Search the data below, and report every line in which "seed" occurs.

* * * * *

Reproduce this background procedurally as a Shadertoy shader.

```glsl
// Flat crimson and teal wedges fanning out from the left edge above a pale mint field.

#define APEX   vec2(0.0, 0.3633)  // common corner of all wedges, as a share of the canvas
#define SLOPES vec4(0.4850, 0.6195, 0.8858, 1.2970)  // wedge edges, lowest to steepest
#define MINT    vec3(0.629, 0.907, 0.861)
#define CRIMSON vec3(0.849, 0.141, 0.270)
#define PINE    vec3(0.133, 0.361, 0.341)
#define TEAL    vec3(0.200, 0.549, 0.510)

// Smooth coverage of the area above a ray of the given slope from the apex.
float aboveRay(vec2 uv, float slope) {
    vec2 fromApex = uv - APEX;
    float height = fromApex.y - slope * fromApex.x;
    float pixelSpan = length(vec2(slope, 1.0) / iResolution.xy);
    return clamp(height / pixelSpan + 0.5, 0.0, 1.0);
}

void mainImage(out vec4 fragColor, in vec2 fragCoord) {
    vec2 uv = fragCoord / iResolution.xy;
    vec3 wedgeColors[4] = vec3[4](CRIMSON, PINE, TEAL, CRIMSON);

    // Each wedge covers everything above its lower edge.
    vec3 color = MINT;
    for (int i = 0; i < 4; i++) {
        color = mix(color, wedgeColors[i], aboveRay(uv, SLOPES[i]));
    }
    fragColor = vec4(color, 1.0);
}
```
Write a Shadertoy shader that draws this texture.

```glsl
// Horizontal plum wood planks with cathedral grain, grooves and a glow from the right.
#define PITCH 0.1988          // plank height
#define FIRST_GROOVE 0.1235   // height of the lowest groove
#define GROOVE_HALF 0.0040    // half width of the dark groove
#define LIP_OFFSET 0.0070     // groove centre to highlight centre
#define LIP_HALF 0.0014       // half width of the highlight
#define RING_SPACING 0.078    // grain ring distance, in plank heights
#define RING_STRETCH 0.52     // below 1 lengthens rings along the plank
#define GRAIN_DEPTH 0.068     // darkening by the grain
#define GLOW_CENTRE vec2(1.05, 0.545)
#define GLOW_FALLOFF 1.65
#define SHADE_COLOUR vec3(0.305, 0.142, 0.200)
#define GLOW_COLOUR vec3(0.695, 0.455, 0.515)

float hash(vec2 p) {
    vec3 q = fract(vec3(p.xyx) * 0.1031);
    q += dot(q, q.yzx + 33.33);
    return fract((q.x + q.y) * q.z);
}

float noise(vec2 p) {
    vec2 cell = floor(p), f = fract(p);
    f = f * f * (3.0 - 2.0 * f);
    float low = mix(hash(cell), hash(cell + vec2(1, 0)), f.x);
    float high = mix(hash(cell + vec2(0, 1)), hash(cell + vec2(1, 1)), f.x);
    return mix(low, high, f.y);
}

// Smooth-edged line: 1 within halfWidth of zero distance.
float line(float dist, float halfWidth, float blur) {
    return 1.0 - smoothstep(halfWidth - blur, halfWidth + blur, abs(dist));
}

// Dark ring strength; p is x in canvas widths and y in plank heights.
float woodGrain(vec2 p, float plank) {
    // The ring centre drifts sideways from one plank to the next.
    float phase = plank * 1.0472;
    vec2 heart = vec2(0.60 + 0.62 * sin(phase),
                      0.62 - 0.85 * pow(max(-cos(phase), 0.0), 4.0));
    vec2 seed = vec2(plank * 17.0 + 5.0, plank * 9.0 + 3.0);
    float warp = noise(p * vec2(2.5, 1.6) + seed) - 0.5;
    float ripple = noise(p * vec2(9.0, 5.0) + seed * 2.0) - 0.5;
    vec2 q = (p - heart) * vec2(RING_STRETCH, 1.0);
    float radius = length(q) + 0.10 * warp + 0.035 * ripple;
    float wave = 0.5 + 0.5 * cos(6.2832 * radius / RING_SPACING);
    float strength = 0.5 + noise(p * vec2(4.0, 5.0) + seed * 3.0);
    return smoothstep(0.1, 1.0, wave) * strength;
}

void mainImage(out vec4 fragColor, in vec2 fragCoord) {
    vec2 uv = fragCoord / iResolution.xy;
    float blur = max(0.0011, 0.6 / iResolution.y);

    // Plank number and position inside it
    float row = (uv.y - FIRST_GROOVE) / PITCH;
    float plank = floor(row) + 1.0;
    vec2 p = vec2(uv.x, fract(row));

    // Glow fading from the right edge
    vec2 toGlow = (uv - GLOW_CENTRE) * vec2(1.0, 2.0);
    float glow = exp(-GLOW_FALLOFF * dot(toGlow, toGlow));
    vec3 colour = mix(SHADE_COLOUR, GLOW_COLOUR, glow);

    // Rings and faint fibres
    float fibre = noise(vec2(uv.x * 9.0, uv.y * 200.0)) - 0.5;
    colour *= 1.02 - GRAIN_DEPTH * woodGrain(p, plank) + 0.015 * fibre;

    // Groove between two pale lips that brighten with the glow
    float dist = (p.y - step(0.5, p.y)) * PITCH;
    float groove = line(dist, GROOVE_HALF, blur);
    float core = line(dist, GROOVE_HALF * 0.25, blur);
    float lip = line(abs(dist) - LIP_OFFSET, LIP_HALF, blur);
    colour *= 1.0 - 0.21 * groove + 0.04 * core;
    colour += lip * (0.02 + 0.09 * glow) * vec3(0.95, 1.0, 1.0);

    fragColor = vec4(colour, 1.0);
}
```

* * * * *

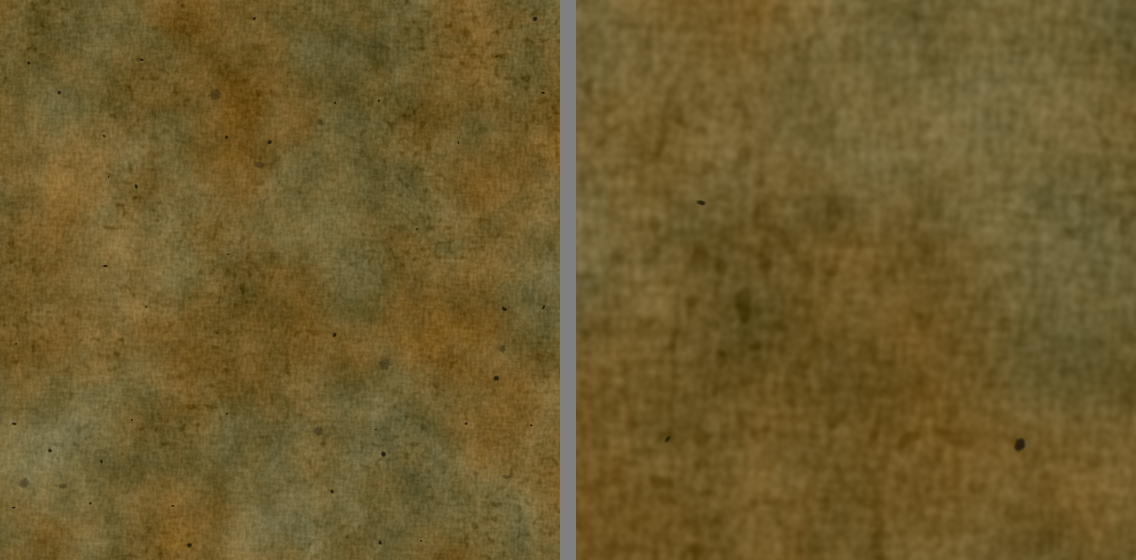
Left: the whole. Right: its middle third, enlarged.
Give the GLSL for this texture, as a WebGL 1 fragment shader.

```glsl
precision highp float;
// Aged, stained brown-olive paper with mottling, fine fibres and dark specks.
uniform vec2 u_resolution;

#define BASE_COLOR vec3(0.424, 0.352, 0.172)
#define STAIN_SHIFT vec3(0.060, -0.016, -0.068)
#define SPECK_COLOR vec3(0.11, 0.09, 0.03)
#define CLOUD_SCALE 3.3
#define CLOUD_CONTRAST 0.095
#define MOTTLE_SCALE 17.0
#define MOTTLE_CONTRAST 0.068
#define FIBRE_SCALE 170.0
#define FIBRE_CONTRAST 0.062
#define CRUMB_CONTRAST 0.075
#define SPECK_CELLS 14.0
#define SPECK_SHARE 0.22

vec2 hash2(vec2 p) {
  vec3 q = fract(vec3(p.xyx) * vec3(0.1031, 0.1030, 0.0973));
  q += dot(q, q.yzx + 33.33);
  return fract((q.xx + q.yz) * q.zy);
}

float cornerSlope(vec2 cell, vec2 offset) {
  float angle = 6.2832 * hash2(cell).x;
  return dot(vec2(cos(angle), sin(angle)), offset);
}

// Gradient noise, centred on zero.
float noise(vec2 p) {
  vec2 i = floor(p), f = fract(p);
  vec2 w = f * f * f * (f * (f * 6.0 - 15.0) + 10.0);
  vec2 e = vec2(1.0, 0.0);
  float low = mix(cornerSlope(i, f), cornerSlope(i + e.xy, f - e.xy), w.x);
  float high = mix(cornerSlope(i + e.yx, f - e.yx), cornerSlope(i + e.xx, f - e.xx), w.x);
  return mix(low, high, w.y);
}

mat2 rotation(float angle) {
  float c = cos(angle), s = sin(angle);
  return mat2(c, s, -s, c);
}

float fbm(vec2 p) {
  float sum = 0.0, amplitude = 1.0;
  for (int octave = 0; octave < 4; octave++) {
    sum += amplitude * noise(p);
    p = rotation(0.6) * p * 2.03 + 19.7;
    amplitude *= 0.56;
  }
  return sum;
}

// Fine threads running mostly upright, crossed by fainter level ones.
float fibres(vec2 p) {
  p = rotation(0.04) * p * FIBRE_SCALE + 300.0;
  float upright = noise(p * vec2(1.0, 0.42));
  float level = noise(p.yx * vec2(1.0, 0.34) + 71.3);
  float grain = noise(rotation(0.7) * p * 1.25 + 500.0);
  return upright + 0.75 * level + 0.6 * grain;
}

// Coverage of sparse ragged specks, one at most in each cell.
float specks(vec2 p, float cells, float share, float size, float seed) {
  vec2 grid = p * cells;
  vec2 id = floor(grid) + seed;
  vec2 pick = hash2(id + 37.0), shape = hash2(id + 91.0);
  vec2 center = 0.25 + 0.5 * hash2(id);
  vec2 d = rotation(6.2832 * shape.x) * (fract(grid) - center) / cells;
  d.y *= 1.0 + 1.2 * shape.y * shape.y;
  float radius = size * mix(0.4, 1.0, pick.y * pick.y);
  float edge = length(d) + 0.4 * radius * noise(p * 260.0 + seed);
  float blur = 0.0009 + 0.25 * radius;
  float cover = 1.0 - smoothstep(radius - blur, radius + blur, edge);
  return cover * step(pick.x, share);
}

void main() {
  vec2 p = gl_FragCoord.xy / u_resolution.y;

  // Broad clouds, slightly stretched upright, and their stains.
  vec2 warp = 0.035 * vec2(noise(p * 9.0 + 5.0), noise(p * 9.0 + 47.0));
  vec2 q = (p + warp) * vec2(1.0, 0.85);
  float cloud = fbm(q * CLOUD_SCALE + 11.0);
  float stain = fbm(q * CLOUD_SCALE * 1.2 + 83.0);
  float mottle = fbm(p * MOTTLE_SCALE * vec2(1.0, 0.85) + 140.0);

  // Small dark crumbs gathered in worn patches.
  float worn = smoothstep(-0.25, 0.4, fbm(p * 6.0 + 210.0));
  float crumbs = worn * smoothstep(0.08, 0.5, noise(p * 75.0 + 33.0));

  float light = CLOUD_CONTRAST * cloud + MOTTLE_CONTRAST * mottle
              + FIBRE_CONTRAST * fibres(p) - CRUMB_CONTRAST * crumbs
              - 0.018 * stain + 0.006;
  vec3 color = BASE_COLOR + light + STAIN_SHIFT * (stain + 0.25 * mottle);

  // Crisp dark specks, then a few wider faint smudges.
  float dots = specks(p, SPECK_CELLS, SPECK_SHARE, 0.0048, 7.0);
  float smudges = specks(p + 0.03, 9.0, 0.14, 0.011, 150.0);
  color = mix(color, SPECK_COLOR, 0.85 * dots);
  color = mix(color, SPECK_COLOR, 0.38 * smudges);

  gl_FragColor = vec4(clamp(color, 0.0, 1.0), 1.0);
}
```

* * * * *

• **WRITTEN REPLY**
    vec2 seed = vec2(plank * 17.0 + 5.0, plank * 9.0 + 3.0);
    float warp = noise(p * vec2(2.5, 1.6) + seed) - 0.5;
    float ripple = noise(p * vec2(9.0, 5.0) + seed * 2.0) - 0.5;
    float strength = 0.5 + noise(p * vec2(4.0, 5.0) + seed * 3.0);
float specks(vec2 p, float cells, float share, float size, float seed) {
  vec2 id = floor(grid) + seed;
  float edge = length(d) + 0.4 * radius * noise(p * 260.0 + seed);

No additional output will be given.